One doubts Bruce Springsteen realised that, when he shoved that scarlet baseball cap in his right rear pocket for the Born In The USA cover shot, for a broad swathe of his fellow Americans it was broadcasting a taste for, shall we say, 'five finger fun'. The Boss probably wasn't au fait with his handkerchief code -- a form of sexual semaphore developed in the late 1970s to colourfully advertise your predilections on your sleeve. The code's origins date back far earlier, to square-dancing San Francisco miners during the California Gold Rush. For the (by necessity) all-male assemblies, coloured bandanas were a means of indicating who wished to dance the male and female parts without any embarrassing pansexual preambles. Fast-forward a century, and this notion was seized on by a newly vocal and visible gay culture, although the dancing this time was by and large horizontal, with a code devised for each and every kink and peccadillo. The hanky code, in short, is all about showing your true colours. Swatch has cleverly cottoned on to much the same idea with its 'New Gent' range, twisting conventional colour codes to express something unique about each and every wearer. Those hankies were sometimes twisted around wrist or ankle (when back pockets were, ahem, unavailable), a function cleverly usurped by a neatly strapped 'New Gent' as a postmodern palimpsest. The watches are a conversation starter rather than an invite to a no-strings, no-words pick-up; an ice-breaker, communicating exactly what you stand for, straight up.
Behind the Scenes

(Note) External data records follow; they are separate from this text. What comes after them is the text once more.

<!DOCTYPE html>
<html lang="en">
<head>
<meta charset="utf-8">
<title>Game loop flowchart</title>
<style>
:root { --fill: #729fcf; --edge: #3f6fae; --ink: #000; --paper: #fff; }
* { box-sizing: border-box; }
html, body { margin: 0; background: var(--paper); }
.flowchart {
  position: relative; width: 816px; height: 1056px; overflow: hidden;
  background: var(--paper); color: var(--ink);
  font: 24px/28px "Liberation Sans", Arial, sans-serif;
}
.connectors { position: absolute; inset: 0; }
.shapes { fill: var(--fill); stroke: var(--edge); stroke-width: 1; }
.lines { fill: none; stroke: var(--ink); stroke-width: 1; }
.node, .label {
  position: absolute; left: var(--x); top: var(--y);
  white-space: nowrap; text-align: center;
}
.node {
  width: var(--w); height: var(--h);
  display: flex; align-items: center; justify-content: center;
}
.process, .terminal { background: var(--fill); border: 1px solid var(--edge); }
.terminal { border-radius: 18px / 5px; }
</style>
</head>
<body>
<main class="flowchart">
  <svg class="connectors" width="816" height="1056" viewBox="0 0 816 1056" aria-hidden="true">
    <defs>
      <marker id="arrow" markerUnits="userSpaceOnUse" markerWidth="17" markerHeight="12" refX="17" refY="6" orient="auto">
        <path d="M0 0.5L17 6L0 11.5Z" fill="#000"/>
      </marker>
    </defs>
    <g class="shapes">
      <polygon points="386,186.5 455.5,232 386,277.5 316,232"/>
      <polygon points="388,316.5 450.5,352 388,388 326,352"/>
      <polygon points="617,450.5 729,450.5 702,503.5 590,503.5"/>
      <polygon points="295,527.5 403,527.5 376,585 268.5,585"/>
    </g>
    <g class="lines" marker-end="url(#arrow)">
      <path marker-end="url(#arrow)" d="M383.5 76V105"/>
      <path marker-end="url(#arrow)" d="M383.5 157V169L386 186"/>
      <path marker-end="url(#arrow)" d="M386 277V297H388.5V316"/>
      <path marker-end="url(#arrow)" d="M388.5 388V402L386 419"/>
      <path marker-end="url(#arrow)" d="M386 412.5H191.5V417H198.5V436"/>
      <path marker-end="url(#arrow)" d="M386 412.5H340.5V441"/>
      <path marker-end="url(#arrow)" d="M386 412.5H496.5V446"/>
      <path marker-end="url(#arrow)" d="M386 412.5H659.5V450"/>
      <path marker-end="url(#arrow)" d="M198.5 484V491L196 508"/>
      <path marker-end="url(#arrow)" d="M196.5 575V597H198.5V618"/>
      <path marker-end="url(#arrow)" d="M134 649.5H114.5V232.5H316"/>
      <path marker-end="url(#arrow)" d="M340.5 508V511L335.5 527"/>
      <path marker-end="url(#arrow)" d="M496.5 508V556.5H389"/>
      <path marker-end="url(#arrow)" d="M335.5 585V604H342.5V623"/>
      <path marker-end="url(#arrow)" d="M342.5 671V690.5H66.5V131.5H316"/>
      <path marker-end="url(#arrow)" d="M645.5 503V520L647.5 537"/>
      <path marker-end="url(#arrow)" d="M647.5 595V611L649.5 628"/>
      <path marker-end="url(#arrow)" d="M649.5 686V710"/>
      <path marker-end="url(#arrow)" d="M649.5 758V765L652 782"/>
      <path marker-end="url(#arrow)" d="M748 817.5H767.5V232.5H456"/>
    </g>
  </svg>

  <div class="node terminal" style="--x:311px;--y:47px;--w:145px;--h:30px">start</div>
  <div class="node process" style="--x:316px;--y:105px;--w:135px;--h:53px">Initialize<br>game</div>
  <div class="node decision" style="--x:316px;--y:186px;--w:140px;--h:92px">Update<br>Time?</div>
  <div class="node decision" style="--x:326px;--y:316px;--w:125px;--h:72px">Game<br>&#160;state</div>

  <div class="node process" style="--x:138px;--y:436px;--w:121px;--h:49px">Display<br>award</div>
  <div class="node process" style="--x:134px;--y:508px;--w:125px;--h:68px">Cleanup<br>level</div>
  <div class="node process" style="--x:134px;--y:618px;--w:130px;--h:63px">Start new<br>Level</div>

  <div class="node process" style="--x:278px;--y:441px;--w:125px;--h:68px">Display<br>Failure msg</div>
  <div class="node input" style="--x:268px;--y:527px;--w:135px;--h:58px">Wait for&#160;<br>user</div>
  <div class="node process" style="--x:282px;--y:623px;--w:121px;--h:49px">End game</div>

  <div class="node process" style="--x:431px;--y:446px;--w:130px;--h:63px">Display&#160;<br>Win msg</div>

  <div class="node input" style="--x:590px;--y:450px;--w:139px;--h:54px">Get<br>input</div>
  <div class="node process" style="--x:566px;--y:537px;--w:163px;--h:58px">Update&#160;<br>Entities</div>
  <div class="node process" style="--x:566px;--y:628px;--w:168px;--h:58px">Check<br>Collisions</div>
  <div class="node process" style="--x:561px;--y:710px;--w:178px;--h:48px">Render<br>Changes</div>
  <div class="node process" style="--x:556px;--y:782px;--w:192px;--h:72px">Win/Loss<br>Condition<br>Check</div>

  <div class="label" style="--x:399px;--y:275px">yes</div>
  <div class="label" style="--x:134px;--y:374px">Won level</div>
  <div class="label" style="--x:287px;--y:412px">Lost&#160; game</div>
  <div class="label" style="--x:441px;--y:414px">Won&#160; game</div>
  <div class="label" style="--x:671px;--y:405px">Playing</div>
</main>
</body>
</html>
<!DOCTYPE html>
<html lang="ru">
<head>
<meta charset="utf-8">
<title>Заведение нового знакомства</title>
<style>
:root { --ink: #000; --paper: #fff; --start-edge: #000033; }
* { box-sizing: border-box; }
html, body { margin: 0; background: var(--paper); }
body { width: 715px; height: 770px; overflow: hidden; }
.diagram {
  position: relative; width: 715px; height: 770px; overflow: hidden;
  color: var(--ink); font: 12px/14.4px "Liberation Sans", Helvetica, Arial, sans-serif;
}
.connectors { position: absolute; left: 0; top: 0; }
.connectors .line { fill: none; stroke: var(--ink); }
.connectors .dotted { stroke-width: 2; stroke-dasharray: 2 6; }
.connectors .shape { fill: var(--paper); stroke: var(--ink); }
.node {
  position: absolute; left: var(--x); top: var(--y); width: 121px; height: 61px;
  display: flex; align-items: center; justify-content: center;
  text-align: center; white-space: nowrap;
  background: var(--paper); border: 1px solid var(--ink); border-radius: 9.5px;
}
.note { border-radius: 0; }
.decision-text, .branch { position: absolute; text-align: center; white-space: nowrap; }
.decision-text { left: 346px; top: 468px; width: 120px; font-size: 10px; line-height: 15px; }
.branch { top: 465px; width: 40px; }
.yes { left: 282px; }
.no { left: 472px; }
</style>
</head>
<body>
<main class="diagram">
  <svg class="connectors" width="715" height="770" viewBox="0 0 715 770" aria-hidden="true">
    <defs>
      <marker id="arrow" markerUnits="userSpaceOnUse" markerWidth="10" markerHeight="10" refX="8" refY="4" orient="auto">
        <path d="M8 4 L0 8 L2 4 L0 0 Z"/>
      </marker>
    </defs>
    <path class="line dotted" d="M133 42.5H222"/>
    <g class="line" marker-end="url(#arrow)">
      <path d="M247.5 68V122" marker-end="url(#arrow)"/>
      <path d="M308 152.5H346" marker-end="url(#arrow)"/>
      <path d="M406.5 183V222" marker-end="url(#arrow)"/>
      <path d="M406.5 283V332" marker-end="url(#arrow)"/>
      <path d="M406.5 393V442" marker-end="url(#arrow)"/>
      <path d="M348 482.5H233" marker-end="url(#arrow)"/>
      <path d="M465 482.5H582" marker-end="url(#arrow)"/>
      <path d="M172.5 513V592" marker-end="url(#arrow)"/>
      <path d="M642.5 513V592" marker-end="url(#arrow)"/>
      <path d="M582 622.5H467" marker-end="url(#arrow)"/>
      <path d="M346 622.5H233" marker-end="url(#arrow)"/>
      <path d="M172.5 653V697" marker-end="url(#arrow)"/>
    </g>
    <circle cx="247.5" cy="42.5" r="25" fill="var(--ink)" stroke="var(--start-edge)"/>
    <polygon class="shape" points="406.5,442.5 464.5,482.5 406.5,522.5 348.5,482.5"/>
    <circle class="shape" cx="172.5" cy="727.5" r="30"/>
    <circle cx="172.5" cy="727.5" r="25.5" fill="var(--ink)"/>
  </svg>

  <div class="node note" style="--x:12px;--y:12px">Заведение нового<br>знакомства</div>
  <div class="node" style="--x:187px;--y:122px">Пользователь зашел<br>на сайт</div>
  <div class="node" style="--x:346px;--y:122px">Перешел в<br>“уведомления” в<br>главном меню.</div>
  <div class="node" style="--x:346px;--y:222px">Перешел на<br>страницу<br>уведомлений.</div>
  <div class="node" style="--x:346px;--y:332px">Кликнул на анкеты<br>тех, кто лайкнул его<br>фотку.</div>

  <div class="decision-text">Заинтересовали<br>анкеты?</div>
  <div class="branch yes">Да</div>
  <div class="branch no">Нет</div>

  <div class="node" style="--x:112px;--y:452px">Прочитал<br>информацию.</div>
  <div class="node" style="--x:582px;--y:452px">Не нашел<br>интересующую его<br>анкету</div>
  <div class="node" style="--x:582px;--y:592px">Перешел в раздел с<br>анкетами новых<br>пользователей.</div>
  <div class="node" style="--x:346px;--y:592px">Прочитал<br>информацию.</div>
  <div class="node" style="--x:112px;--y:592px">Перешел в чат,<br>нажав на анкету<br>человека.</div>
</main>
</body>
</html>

Hanky Panky is our response to a challenge set by Swatch to a number of fashion-forward magazines. View our behind-the-scenes video of the shoot here and don't forget to cast your vote for Wallpaper*.
The article is republished with permission from Wallpaper.com